© 2006 Greg DunlapFlickr | CC-BY via Wylio
What would it take for us to stop playing this game, understand that Romans 3 is real, and be able to face the worst in ourselves and in others?

We perpetuate this lie that there is such a thing as a clean life, a closet without skeletons. Because we do that, we continue to be shocked every time we find out otherwise. We live our days in the midst of this fake drama of being self-assured and put together, and start to believe it’s our true narrative. We live with lists of “unforgivable sins,” but it just so happens that none of our own sins are on the list. When someone else gets exposed, we retreat to our positions of judgment and superiority — not to punish them but to protect ourselves.

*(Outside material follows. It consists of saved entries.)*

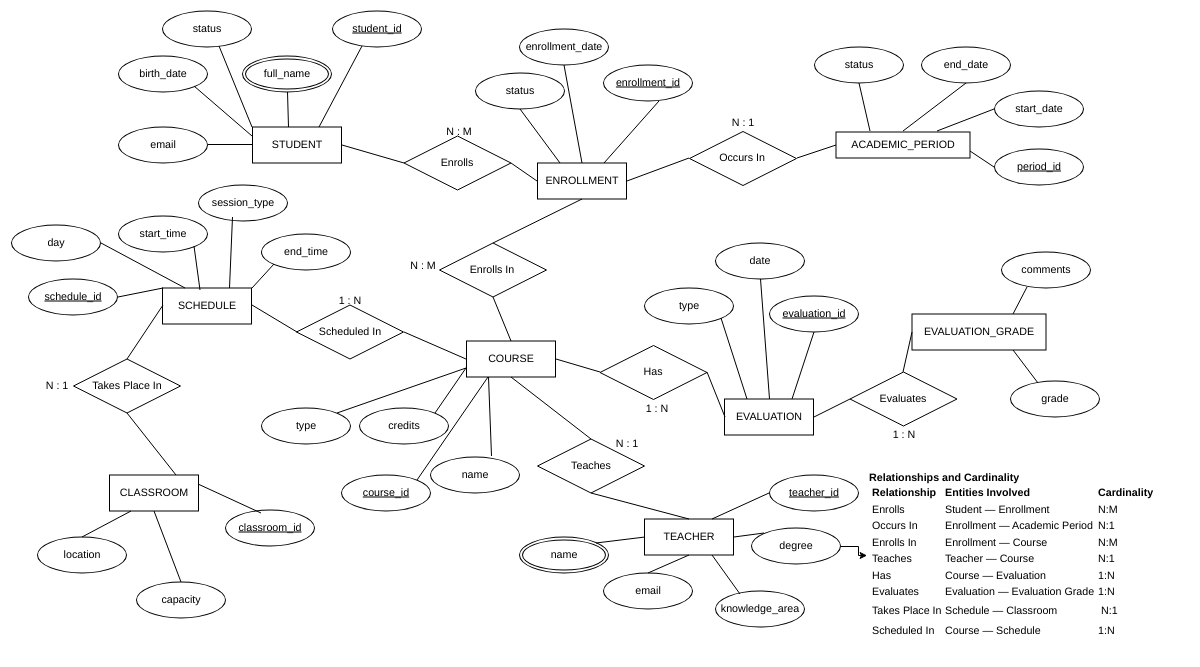
<!DOCTYPE html>
<html lang="en">
<head>
<meta charset="utf-8">
<title>Course enrollment ER diagram</title>
<style>
:root { --ink: #000; --paper: #fff; }
* { box-sizing: border-box; }
body { margin: 0; background: var(--paper); }
.diagram {
  position: relative; width: 1200px; height: 667px; overflow: hidden;
  background: var(--paper); color: var(--ink);
  font: 10.7px/14px "Liberation Sans", Arial, sans-serif;
  text-rendering: geometricPrecision;
}
.node {
  position: absolute; left: var(--x); top: var(--y); transform: translate(-50%, -50%);
  display: flex; align-items: center; justify-content: center; white-space: nowrap;
}
.entity, .attribute {
  top: calc(var(--y) - 0.5px); width: 90px; height: 37px;
  border: 1px solid var(--ink); background: var(--paper);
}
.entity.wide { width: 135px; }
.entity.period { width: 135px; height: 27px; }
.attribute { border-radius: 50%; }
.key { text-decoration: underline; }
.composite::after { content: ""; position: absolute; inset: 2px; border: 1px solid var(--ink); border-radius: 50%; }
.links { position: absolute; left: 0; top: 0; fill: none; stroke: var(--ink); stroke-width: 1; }
.links .arrowhead { fill: var(--ink); }
.summary { position: absolute; left: 869px; top: 471px; white-space: nowrap; }
.summary h1 { margin: 0; font-size: inherit; line-height: 14px; }
.cardinalities {
  display: grid; grid-template-columns: 73px 153px 70px;
  grid-template-rows: repeat(7, 16.5px) 21px 18px;
  align-items: center; padding-left: 3px;
}
.nudge { padding-left: 3px; }
</style>
</head>
<body>
<main class="diagram">

  <div class="node entity" style="--x:297px;--y:145px">STUDENT</div>
  <div class="node attribute" style="--x:207px;--y:29px">status</div>
  <div class="node attribute key" style="--x:377px;--y:29px">student_id</div>
  <div class="node attribute" style="--x:163px;--y:74px">birth_date</div>
  <div class="node attribute composite" style="--x:287px;--y:74px">full_name</div>
  <div class="node attribute" style="--x:163px;--y:145px">email</div>

  <div class="node entity" style="--x:582px;--y:181px">ENROLLMENT</div>
  <div class="node attribute" style="--x:564px;--y:47px">enrollment_date</div>
  <div class="node attribute" style="--x:520px;--y:91px">status</div>
  <div class="node attribute key" style="--x:648px;--y:83px">enrollment_id</div>

  <div class="node entity period" style="--x:903px;--y:145px">ACADEMIC_PERIOD</div>
  <div class="node attribute" style="--x:859px;--y:65px">status</div>
  <div class="node attribute" style="--x:966px;--y:65px">end_date</div>
  <div class="node attribute" style="--x:1039px;--y:109px">start_date</div>
  <div class="node attribute key" style="--x:1039px;--y:167px">period_id</div>

  <div class="node entity" style="--x:207px;--y:306px">SCHEDULE</div>
  <div class="node attribute" style="--x:243px;--y:203px">session_type</div>
  <div class="node attribute" style="--x:163px;--y:234px">start_time</div>
  <div class="node attribute" style="--x:306px;--y:252px">end_time</div>
  <div class="node attribute" style="--x:56px;--y:243px">day</div>
  <div class="node attribute key" style="--x:73px;--y:297px">schedule_id</div>

  <div class="node entity" style="--x:154px;--y:493px">CLASSROOM</div>
  <div class="node attribute key" style="--x:270px;--y:528px">classroom_id</div>
  <div class="node attribute" style="--x:82px;--y:555px">location</div>
  <div class="node attribute" style="--x:181px;--y:600px">capacity</div>

  <div class="node entity" style="--x:511px;--y:359px">COURSE</div>
  <div class="node attribute" style="--x:306px;--y:426px">type</div>
  <div class="node attribute" style="--x:404px;--y:426px">credits</div>
  <div class="node attribute key" style="--x:386px;--y:493px">course_id</div>
  <div class="node attribute" style="--x:475px;--y:475px">name</div>

  <div class="node entity" style="--x:769px;--y:417px">EVALUATION</div>
  <div class="node attribute" style="--x:760px;--y:261px">date</div>
  <div class="node attribute" style="--x:689px;--y:306px">type</div>
  <div class="node attribute key" style="--x:814px;--y:314px">evaluation_id</div>

  <div class="node entity wide" style="--x:979px;--y:332px">EVALUATION_GRADE</div>
  <div class="node attribute" style="--x:1046px;--y:270px">comments</div>
  <div class="node attribute" style="--x:1055px;--y:399px">grade</div>

  <div class="node entity" style="--x:689px;--y:537px">TEACHER</div>
  <div class="node attribute key" style="--x:814px;--y:493px">teacher_id</div>
  <div class="node attribute composite" style="--x:564px;--y:555px">name</div>
  <div class="node attribute" style="--x:648px;--y:591px">email</div>
  <div class="node attribute" style="--x:796px;--y:546px">degree</div>
  <div class="node attribute" style="--x:760px;--y:609px">knowledge_area</div>

  <svg class="links" width="1200" height="667" viewBox="0 0 1200 667" aria-hidden="true">
    <defs><polygon id="relationship" points="-53.5,0 0,-27 53.5,0 0,27"/></defs>
    <g class="relationships">
      <use href="#relationship" x="457.5" y="163"/>
      <use href="#relationship" x="743" y="158.5"/>
      <use href="#relationship" x="493" y="270"/>
      <use href="#relationship" x="350" y="332"/>
      <use href="#relationship" x="127" y="386"/>
      <use href="#relationship" x="653.5" y="372.5"/>
      <use href="#relationship" x="903.5" y="399"/>
      <use href="#relationship" x="591" y="466"/>
    </g>
    <g class="relationship-links">
      <path d="M342 145L404 163M511 163L537 181"/>
      <path d="M627 181L689 158M797 158L836 145"/>
      <path d="M582 199L493 243M493 297L511 341"/>
      <path d="M252 305L297 332M404 332L466 359"/>
      <path d="M163 305L127 359M127 413L176 475"/>
      <path d="M556 359L600 372M707 372L725 417"/>
      <path d="M814 417L850 399M903 372L912 332"/>
      <path d="M511 377L591 439M591 493L689 519"/>
    </g>
    <g class="attribute-links">
      <path d="M219 46L252 127M362 46L319 127M194 86L252 136M287.5 92L288.5 127M208 144.5H252"/>
      <path d="M564 65L582 163M520 109L560 163M659 101L604 163"/>
      <path d="M859 83L870 131M966 83L903 131M994 109L937 131M994 167L970 151"/>
      <path d="M232.5 217L229.5 288M194 246L200 290M274 264L252 288M101 243L185 288M118 297L163 288"/>
      <path d="M198 484L261 513M131 511L82 537M154 511L181 582"/>
      <path d="M466 368L337 413M466 368L435 413M488 377L417 480M488.5 377L491.5 456"/>
      <path d="M760.5 279L769.5 399M721 318L747 399M814 332L792 399"/>
      <path d="M1027 287L1013 314M1013 350L1038 383"/>
      <path d="M769 493L712 519M645 537L596 543M689 555L648 573M734 537L764 533M712 555L740 594"/>
    </g>
    <path d="M841 546.5H858.5V555.5H864"/>
    <path class="arrowhead" d="M866 555.5L860 552.5L861.5 555.5L860 558.5Z"/>
  </svg>

  <span class="node" style="--x:457px;--y:163px">Enrolls</span>
  <span class="node" style="--x:459px;--y:132px">N : M</span>
  <span class="node" style="--x:742px;--y:158px">Occurs In</span>
  <span class="node" style="--x:743px;--y:123px">N : 1</span>
  <span class="node" style="--x:492px;--y:270px">Enrolls In</span>
  <span class="node" style="--x:423px;--y:266px">N : M</span>
  <span class="node" style="--x:350px;--y:332px">Scheduled In</span>
  <span class="node" style="--x:350px;--y:301px">1 : N</span>
  <span class="node" style="--x:127px;--y:386px">Takes Place In</span>
  <span class="node" style="--x:57px;--y:386px">N : 1</span>
  <span class="node" style="--x:653px;--y:372px">Has</span>
  <span class="node" style="--x:657px;--y:409px">1 : N</span>
  <span class="node" style="--x:903px;--y:399px">Evaluates</span>
  <span class="node" style="--x:904px;--y:435px">1 : N</span>
  <span class="node" style="--x:591px;--y:466px">Teaches</span>
  <span class="node" style="--x:627px;--y:444px">N : 1</span>

  <section class="summary">
    <h1>Relationships and Cardinality</h1>
    <div class="cardinalities">
      <b>Relationship</b><b>Entities Involved</b><b>Cardinality</b>
      <span>Enrolls</span><span>Student — Enrollment</span><span>N:M</span>
      <span>Occurs In</span><span>Enrollment — Academic Period</span><span>N:1</span>
      <span>Enrolls In</span><span>Enrollment — Course</span><span>N:M</span>
      <span>Teaches</span><span>Teacher — Course</span><span>N:1</span>
      <span>Has</span><span>Course — Evaluation</span><span>1:N</span>
      <span>Evaluates</span><span>Evaluation — Evaluation Grade</span><span>1:N</span>
      <span>Takes Place In</span><span>Schedule — Classroom</span><span class="nudge">N:1</span>
      <span>Scheduled In</span><span>Course — Schedule</span><span>1:N</span>
    </div>
  </section>

</main>
</body>
</html>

Church, instead of being a place of freedom from this game, is too often a place for upping the ante, a place for advanced-level players of this game. Church can end up being a place where we are expected to hide from our brokenness rather than admitting it, working through it, and receiving the grace of God. Somehow, the church must become the place of refuge for the repentant tax collector (Luke 18:9-14) rather than where the adulterous woman, covering her head, waits for the first stone (John 7:53-8:11).

Most harmful behavior boils down to a hidden fear or unmet need. We really never know how we would respond in certain situations. It’s the circumstances we rarely take the time to understand, but it’s the circumstances that are key... [read the full article at Baptist News Global]